[About this task] For the records below, report how many lines include the word "style". Only the number should appear.

[Supplied information]
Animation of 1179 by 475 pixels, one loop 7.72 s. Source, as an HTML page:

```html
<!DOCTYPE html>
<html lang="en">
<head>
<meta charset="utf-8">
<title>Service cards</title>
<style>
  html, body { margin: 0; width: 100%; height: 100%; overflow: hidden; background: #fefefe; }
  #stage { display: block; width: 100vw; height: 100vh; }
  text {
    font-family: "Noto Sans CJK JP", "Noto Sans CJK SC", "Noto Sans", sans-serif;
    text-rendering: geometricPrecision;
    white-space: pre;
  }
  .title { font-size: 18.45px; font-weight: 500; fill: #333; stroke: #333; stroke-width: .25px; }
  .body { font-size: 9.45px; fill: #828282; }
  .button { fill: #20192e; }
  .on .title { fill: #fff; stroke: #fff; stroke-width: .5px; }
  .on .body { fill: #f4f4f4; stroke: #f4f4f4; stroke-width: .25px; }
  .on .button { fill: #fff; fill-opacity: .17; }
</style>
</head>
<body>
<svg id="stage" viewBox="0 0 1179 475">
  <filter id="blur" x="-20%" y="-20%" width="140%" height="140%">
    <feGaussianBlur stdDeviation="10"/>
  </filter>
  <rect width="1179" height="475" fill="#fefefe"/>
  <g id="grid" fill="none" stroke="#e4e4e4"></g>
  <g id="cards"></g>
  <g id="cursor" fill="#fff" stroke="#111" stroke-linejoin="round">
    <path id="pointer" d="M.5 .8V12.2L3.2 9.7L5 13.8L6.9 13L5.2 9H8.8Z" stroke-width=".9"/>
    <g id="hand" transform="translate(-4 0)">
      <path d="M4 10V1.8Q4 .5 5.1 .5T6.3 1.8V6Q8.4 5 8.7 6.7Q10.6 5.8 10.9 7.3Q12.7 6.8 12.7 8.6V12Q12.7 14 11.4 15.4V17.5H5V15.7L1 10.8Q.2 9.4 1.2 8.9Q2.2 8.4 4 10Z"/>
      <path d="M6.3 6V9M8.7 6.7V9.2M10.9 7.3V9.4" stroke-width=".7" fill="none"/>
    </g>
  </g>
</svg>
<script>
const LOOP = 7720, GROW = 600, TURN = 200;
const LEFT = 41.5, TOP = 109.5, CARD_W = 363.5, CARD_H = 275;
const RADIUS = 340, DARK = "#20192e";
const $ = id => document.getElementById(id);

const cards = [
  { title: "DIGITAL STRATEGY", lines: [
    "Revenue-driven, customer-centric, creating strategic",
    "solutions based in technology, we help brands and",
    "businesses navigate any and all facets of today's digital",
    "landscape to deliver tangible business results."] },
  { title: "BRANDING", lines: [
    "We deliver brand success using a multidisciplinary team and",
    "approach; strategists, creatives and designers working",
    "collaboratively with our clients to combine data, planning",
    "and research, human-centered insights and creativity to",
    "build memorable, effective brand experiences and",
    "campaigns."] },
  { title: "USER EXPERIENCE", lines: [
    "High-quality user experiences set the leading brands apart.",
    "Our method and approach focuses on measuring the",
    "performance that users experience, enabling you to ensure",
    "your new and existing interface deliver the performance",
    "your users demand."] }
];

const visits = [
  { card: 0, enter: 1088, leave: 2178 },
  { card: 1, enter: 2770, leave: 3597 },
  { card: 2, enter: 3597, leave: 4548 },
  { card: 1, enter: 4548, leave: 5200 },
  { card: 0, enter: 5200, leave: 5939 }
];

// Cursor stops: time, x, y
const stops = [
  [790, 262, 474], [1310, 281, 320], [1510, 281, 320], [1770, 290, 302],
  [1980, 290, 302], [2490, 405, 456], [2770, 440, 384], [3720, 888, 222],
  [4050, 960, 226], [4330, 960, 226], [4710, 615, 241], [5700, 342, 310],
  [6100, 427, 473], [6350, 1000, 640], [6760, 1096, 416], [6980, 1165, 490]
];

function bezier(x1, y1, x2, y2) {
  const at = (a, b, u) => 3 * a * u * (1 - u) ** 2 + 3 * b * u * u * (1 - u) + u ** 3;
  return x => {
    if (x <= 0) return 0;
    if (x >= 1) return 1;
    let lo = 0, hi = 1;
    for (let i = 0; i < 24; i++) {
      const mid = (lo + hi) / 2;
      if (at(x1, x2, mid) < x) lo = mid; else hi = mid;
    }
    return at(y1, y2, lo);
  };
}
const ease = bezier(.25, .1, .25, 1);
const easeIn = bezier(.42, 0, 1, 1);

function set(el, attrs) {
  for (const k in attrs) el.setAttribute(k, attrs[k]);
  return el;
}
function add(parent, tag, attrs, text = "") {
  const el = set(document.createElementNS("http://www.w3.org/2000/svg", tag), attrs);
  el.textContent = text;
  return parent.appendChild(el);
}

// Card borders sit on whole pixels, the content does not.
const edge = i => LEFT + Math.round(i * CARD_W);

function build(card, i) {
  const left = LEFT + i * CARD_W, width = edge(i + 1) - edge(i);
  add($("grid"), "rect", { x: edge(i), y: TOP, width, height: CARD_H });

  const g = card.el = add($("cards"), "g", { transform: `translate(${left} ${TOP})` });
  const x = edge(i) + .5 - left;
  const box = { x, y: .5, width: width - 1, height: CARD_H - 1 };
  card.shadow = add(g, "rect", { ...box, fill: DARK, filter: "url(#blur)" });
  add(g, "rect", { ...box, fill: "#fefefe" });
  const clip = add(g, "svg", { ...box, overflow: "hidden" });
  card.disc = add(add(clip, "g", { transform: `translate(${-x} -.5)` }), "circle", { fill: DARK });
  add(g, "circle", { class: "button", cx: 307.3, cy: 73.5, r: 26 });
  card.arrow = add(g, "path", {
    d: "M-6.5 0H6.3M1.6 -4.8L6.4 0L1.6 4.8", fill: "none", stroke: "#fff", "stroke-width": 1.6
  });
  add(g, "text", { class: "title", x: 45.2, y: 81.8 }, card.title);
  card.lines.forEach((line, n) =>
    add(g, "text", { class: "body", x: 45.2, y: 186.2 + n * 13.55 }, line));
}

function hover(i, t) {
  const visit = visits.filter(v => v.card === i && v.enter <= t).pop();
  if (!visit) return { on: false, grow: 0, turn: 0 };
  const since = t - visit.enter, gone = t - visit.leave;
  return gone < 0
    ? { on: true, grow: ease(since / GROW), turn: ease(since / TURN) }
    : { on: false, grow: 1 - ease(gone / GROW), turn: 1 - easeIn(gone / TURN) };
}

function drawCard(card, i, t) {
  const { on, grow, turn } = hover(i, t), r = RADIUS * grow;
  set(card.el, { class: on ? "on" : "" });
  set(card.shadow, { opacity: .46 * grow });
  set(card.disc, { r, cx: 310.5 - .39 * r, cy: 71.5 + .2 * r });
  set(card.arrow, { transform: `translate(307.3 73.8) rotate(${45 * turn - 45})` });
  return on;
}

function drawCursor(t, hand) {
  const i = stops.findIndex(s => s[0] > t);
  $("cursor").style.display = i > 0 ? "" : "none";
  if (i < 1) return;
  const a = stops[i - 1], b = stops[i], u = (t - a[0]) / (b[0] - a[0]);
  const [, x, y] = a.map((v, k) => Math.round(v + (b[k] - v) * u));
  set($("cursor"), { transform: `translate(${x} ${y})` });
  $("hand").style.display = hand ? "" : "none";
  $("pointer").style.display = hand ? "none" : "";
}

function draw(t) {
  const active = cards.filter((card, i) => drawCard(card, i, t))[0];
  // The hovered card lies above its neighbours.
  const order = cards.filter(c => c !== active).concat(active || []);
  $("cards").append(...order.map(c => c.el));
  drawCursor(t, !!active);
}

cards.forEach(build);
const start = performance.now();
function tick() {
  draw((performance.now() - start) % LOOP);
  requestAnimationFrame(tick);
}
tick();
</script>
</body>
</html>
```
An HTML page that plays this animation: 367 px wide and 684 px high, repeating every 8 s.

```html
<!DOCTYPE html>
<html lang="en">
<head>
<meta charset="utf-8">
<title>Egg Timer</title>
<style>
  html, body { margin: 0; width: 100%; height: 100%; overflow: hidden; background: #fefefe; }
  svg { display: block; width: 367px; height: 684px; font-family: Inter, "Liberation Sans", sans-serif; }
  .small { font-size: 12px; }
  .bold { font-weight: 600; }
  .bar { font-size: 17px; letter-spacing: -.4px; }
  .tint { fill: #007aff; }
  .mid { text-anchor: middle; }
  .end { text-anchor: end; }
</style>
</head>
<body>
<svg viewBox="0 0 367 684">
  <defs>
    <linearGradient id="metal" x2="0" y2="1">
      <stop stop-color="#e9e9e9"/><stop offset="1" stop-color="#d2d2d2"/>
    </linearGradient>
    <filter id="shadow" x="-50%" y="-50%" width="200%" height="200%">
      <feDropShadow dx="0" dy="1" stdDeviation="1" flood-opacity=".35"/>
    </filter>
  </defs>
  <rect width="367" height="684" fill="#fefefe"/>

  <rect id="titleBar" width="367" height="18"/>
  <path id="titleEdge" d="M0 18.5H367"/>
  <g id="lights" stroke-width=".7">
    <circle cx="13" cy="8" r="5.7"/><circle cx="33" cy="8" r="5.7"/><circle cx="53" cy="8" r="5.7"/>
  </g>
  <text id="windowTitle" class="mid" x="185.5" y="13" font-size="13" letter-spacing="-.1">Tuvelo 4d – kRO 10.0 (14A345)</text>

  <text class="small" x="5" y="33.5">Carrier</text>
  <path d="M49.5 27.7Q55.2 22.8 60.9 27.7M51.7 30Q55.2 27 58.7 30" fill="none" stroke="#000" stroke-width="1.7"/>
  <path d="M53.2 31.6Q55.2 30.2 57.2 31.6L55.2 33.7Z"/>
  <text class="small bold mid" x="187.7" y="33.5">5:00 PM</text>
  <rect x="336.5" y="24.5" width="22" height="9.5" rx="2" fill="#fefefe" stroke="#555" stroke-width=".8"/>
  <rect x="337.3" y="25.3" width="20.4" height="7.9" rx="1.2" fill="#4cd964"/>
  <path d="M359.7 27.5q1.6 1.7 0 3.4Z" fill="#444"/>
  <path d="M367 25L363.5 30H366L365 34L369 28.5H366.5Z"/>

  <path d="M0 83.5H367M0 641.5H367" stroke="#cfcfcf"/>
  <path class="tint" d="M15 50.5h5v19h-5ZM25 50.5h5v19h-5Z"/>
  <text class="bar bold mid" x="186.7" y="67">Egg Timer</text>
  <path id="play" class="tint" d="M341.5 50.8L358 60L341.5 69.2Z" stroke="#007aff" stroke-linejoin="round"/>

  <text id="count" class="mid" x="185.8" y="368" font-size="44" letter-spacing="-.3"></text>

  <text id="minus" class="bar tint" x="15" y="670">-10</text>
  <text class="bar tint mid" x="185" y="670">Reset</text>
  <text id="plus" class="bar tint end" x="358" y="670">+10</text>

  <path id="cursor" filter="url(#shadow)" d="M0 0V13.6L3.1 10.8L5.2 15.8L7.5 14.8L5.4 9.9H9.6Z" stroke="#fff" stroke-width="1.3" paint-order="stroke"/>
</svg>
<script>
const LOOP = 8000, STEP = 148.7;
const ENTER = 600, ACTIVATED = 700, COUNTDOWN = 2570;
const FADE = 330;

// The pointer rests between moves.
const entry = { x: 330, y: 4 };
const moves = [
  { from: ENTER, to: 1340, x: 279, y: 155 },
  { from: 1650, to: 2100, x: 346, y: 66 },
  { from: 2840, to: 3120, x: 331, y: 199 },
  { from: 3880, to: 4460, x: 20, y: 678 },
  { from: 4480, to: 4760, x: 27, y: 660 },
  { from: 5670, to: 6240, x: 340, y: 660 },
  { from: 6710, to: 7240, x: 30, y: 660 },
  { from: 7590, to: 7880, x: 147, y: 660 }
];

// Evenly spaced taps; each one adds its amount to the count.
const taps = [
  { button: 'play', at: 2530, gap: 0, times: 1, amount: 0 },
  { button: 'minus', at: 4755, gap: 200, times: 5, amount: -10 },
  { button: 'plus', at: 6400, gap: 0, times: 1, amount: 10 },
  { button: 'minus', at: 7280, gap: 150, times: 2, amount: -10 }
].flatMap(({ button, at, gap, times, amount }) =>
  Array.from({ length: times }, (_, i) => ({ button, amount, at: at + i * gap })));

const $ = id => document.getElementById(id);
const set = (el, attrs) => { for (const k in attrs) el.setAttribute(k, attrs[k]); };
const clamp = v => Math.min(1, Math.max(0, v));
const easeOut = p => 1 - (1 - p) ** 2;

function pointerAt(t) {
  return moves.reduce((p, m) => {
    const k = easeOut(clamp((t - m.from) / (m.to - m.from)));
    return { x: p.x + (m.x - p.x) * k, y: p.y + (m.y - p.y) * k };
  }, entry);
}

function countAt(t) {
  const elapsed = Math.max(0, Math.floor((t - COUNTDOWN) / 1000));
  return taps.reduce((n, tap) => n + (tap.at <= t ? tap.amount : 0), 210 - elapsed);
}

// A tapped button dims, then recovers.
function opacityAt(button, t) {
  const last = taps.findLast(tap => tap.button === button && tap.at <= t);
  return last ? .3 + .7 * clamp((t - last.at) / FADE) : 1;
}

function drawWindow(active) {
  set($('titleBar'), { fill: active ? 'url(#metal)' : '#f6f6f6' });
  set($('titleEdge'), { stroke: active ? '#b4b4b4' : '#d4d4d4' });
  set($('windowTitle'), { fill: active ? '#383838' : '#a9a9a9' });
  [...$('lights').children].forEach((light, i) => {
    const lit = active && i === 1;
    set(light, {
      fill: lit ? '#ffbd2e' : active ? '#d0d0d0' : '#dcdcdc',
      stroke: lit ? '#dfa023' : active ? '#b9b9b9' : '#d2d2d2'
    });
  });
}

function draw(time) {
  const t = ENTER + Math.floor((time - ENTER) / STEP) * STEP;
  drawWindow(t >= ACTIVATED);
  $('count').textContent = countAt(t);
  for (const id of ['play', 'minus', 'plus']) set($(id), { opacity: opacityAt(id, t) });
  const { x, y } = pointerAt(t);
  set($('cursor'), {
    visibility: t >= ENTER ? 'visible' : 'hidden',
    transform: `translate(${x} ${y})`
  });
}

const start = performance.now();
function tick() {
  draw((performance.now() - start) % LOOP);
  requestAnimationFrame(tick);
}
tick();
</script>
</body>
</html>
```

[Task solution] 7